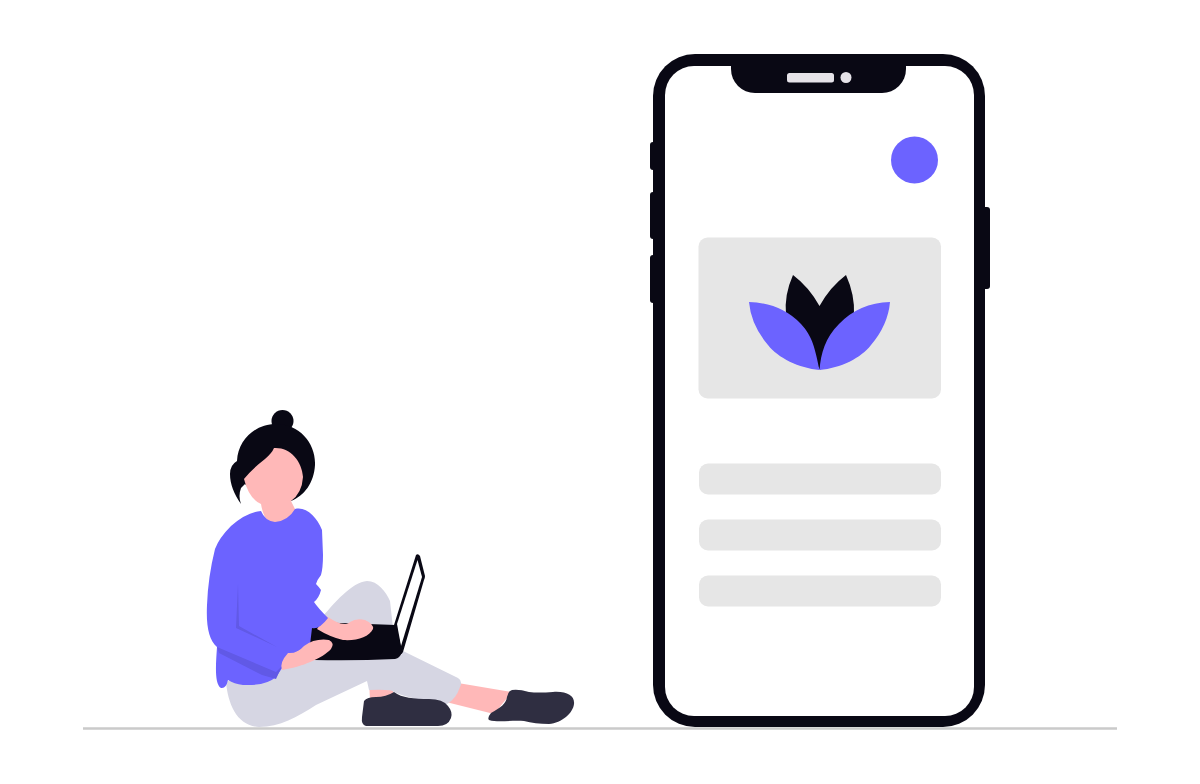
<!DOCTYPE html>
<html lang="en">
<head>
<meta charset="utf-8">
<title>Working beside a mobile app</title>
<style>
:root {
  --paper: #ffffff;
  --ink: #090814;
  --accent: #6c63ff;
  --accent-shade: #6159e6;
  --panel: #e6e6e6;
  --sensor: #e6e3e9;
  --skin: #ffb8b8;
  --trousers: #d6d6e3;
  --shoe: #2f2e41;
  --ground: #cacaca;
}
html, body { margin: 0; height: 100%; overflow: hidden; background: var(--paper); }
.scene { display: block; width: 1200px; height: 784px; }
.ink { fill: var(--ink); }
.paper { fill: var(--paper); }
.accent { fill: var(--accent); }
.shade { fill: var(--accent-shade); }
.panel { fill: var(--panel); }
.sensor { fill: var(--sensor); }
.skin { fill: var(--skin); }
.trousers { fill: var(--trousers); }
.shoe { fill: var(--shoe); }
.ground { stroke: var(--ground); stroke-width: 2.4; }
</style>
</head>
<body>
<svg class="scene" viewBox="0 0 1200 784" role="img" aria-label="A woman sits on the ground with a laptop next to a large smartphone showing an app screen">
  <defs>
    <rect id="text-bar" x="699" width="242" height="31" rx="9"/>
  </defs>

  <g id="phone">
    <g id="side-buttons" class="ink">
      <rect x="650" y="142" width="10" height="28" rx="3"/>
      <rect x="650" y="192" width="10" height="47" rx="3"/>
      <rect x="650" y="255" width="10" height="48" rx="3"/>
      <rect x="978" y="207" width="12" height="82" rx="3"/>
    </g>
    <rect id="frame" class="ink" x="653" y="54" width="332" height="673" rx="42"/>
    <rect id="display" class="paper" x="665" y="66" width="309" height="650" rx="29"/>
    <path id="notch" class="ink" d="M731 64H906V69A24 24 0 0 1 882 93H755A24 24 0 0 1 731 69Z"/>
    <rect class="sensor" x="787" y="73" width="47" height="9.5" rx="2.5"/>
    <circle class="sensor" cx="846" cy="77.5" r="5.5"/>

    <g id="app-screen">
      <circle id="avatar" class="accent" cx="914.5" cy="160" r="23.5"/>
      <rect id="card" class="panel" x="698.5" y="237.5" width="242.5" height="161" rx="9"/>
      <g id="lotus">
        <path class="ink" d="M793 275Q809 287 819.500 306Q830 287 846 275Q855 295 854 315L820 370L786 315Q784 295 793 275Z"/>
        <path class="accent" d="M749 302Q781 303 801 324C813 337 815 349 819.500 370C799 368 778 358 768 345Q751 325 749 302Z"/>
        <path class="accent" d="M890 302Q859 303 839 324C825 338 821 353 819.500 370C841 368 861 358 871 345Q888 325 890 302Z"/>
      </g>
      <g id="text-lines" class="panel">
        <use href="#text-bar" y="463.500"/>
        <use href="#text-bar" y="519.500"/>
        <use href="#text-bar" y="575.500"/>
      </g>
    </g>
  </g>

  <line id="floor" class="ground" x1="83" y1="728.500" x2="1117" y2="728.500"/>

  <g id="woman">
    <g id="legs">
      <path class="skin" d="M452 682L512 692L494 714L446 702Z"/>
      <path class="skin" d="M369 680H393V700H370Z"/>
      <path class="trousers" d="M318 622C335 602 352 582 367 581C378 581 386 592 390 601L393 628L401 650L458 678Q463 681 460 687Q456 699 447 704C430 702 410 699 394 692Q392 689 369 690L367 681L316 705C297 717 280 727 259 727C237 726 228 704 226 682L270 664L312 655Z"/>
    </g>
    <g id="shoes" class="shoe">
      <path d="M364 701Q367 697 376 697Q386 697 394 692C402 698 414 699 429 699Q443 699 448 706Q453 712 451 718Q448 726 438 726H366Q361 725 362 717Z"/>
      <path d="M512 690Q519 689 529 692Q538 693 553 692C567 691 575 696 574 704C573 713 562 723 549 724Q535 724 524 721C511 720 498 723 489 720Q487 718 491 713C501 707 506 704 507 697Q508 691 512 690Z"/>
    </g>

    <g id="head">
      <circle class="ink" cx="282.500" cy="421" r="11"/>
      <path class="ink" d="M237 461C238 440 255 424 276 424C300 424 316 444 315 465C314 483 304 496 291 501L262 503L245 484L241 488Q238 496 241 504C234 494 230 484 230 474Q230 465 237 461Z"/>
      <path class="skin" d="M274 448C290 447 302 461 303 477Q302 493 291 501L296 511Q292 523 276 526Q264 523 261 504Q249 499 244 479Q252 469 265 459Q272 453 274 448Z"/>
    </g>

    <g id="laptop">
      <path class="ink" d="M416 555Q418 553 420 556L425 576Q425 578 424 580L403 652Q401 656 398 653L394 625Z"/>
      <path class="paper" d="M417.500 560L422 577L401 646L397 624Z"/>
      <path class="ink" d="M312 622L396 625L402 652Q400 658 395 659Q354 661 314 660L308 645Z"/>
    </g>

    <path id="far-hand" class="skin" d="M326 616C336 622 345 627 350 622Q356 618 365 620Q374 624 373 629C369 637 357 641 343 640Q330 637 317 629Z"/>
    <path id="sweater" class="accent" d="M261 511Q265 521 275 522Q288 521 295 509C306 506 317 517 322 530L323 555Q323 568 321 575Q317 580 316 584Q319 587 321 590Q319 598 314 602Q318 608 328 618Q319 630 312 628L310 645L291 655L276 677Q266 686 243 685Q234 684 228 680Q226 689 221 688C214 684 216 663 217 647C209 640 206 627 207 605Q208 577 215 549Q219 538 231 526Q247 512 261 511Z"/>
    <path class="shade" d="M238 584L239 626L277 647L236 628Z"/>
    <path class="shade" d="M217 647L276 672L282 666L276 679L262 675L219 653Z"/>
    <path id="near-hand" class="skin" d="M288 653Q297 654 304 646Q315 638 329 640Q335 643 331 649C323 658 302 667 282 670Q279 663 288 653Z"/>
  </g>
</svg>
</body>
</html>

• _DIRECTIONS_
Using the records above, work out the number of lines that contain "woman" and write only that number.

• _REPLY_
2